(Work instructions)
Report back every line in the data that includes the string "height".

(Task input)
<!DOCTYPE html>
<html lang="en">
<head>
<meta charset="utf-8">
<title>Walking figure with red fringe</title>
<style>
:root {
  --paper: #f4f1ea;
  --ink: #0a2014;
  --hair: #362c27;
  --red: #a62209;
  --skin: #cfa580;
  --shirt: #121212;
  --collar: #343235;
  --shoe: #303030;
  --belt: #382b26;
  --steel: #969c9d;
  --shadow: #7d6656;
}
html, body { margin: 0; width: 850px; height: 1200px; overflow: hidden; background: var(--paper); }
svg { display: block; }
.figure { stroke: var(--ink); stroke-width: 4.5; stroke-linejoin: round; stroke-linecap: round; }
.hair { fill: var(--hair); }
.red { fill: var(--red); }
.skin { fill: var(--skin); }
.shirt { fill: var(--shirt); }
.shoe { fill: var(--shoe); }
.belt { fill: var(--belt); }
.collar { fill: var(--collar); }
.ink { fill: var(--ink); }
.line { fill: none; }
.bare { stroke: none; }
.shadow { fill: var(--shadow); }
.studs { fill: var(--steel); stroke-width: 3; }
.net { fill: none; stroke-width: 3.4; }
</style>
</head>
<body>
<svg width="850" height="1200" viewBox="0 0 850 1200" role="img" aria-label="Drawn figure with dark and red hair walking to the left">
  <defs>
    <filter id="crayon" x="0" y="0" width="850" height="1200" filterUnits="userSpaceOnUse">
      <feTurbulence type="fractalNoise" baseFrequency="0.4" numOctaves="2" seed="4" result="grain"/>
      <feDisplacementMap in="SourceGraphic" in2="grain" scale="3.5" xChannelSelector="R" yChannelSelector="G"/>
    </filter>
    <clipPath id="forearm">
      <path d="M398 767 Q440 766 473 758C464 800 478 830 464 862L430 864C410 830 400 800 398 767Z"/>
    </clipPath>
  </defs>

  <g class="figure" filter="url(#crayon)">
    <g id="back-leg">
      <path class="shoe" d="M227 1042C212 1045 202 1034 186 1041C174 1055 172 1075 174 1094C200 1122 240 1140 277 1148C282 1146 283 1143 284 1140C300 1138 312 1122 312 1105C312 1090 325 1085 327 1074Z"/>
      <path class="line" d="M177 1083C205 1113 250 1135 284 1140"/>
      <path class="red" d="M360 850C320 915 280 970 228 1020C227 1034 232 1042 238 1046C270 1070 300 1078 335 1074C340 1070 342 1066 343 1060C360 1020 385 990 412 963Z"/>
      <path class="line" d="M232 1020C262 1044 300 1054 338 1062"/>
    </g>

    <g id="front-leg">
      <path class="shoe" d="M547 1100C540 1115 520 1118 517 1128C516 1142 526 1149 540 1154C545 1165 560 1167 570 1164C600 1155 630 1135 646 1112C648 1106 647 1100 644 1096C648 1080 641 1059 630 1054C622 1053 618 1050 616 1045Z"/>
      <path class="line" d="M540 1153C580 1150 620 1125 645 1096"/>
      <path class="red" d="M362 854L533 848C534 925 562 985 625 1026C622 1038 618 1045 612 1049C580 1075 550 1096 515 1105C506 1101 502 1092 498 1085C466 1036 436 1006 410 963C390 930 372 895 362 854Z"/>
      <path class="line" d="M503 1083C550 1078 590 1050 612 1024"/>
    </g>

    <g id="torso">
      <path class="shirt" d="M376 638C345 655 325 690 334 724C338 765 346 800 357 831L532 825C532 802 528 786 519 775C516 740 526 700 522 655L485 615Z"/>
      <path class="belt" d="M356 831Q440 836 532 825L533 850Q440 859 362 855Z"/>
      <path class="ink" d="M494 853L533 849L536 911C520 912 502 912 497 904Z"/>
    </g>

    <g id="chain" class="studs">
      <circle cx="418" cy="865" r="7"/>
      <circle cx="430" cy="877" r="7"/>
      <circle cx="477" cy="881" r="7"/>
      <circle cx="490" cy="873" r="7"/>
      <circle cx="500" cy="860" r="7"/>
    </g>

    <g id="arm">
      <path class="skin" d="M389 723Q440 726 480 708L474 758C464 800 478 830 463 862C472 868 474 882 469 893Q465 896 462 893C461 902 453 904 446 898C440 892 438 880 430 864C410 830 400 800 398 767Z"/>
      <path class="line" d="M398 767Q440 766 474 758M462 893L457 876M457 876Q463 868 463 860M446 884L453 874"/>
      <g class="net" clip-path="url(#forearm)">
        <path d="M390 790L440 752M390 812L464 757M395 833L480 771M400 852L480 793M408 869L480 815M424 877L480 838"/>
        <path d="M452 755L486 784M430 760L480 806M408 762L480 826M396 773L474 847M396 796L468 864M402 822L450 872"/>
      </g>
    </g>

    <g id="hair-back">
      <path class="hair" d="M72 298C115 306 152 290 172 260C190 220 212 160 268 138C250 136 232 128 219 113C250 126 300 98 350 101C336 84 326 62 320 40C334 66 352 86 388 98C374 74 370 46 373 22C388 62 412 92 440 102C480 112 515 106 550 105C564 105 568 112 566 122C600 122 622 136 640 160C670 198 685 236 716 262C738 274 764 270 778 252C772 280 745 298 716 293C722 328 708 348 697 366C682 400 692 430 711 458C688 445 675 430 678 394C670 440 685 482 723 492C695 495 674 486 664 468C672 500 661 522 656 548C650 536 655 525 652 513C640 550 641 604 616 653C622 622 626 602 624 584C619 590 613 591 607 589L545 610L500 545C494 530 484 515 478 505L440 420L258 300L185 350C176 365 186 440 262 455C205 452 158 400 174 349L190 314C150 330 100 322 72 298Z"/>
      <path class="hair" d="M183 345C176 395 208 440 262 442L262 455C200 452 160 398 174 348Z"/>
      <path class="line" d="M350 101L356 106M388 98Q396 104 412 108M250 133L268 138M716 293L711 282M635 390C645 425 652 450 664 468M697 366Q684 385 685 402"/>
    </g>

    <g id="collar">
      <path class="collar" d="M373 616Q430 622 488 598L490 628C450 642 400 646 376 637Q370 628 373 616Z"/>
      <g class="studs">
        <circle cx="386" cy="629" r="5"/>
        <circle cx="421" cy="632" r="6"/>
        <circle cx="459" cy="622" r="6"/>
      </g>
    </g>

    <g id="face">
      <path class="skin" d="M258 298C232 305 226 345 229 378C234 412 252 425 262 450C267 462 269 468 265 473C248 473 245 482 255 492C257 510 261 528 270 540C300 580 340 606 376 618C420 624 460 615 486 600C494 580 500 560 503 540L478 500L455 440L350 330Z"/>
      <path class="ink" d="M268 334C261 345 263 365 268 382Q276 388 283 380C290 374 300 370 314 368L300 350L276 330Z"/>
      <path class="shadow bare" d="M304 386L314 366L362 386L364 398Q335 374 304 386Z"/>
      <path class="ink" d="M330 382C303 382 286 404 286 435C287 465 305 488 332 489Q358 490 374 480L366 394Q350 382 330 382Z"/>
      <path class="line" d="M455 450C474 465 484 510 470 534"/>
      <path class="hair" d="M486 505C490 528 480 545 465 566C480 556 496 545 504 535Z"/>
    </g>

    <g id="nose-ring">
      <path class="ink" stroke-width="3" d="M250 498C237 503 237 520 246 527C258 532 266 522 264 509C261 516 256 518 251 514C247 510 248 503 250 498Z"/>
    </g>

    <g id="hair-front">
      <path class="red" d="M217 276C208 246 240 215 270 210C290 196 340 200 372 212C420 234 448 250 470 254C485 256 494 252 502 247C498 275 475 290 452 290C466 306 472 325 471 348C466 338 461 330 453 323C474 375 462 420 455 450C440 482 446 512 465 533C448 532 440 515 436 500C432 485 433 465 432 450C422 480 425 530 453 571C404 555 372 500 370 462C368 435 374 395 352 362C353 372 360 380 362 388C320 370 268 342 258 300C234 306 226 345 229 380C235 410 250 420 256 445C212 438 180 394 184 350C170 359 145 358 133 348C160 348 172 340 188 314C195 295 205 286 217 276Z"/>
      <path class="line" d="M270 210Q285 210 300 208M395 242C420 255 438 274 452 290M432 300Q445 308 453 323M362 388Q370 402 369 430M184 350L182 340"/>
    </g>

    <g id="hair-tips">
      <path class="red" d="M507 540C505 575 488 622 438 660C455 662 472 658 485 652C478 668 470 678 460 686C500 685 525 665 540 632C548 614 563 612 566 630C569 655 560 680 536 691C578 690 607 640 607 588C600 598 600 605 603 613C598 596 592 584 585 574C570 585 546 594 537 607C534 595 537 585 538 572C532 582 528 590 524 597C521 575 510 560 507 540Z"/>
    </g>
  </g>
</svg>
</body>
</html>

(Final answer)
html, body { margin: 0; width: 850px; height: 1200px; overflow: hidden; background: var(--paper); }
<svg width="850" height="1200" viewBox="0 0 850 1200" role="img" aria-label="Drawn figure with dark and red hair walking to the left">
    <filter id="crayon" x="0" y="0" width="850" height="1200" filterUnits="userSpaceOnUse">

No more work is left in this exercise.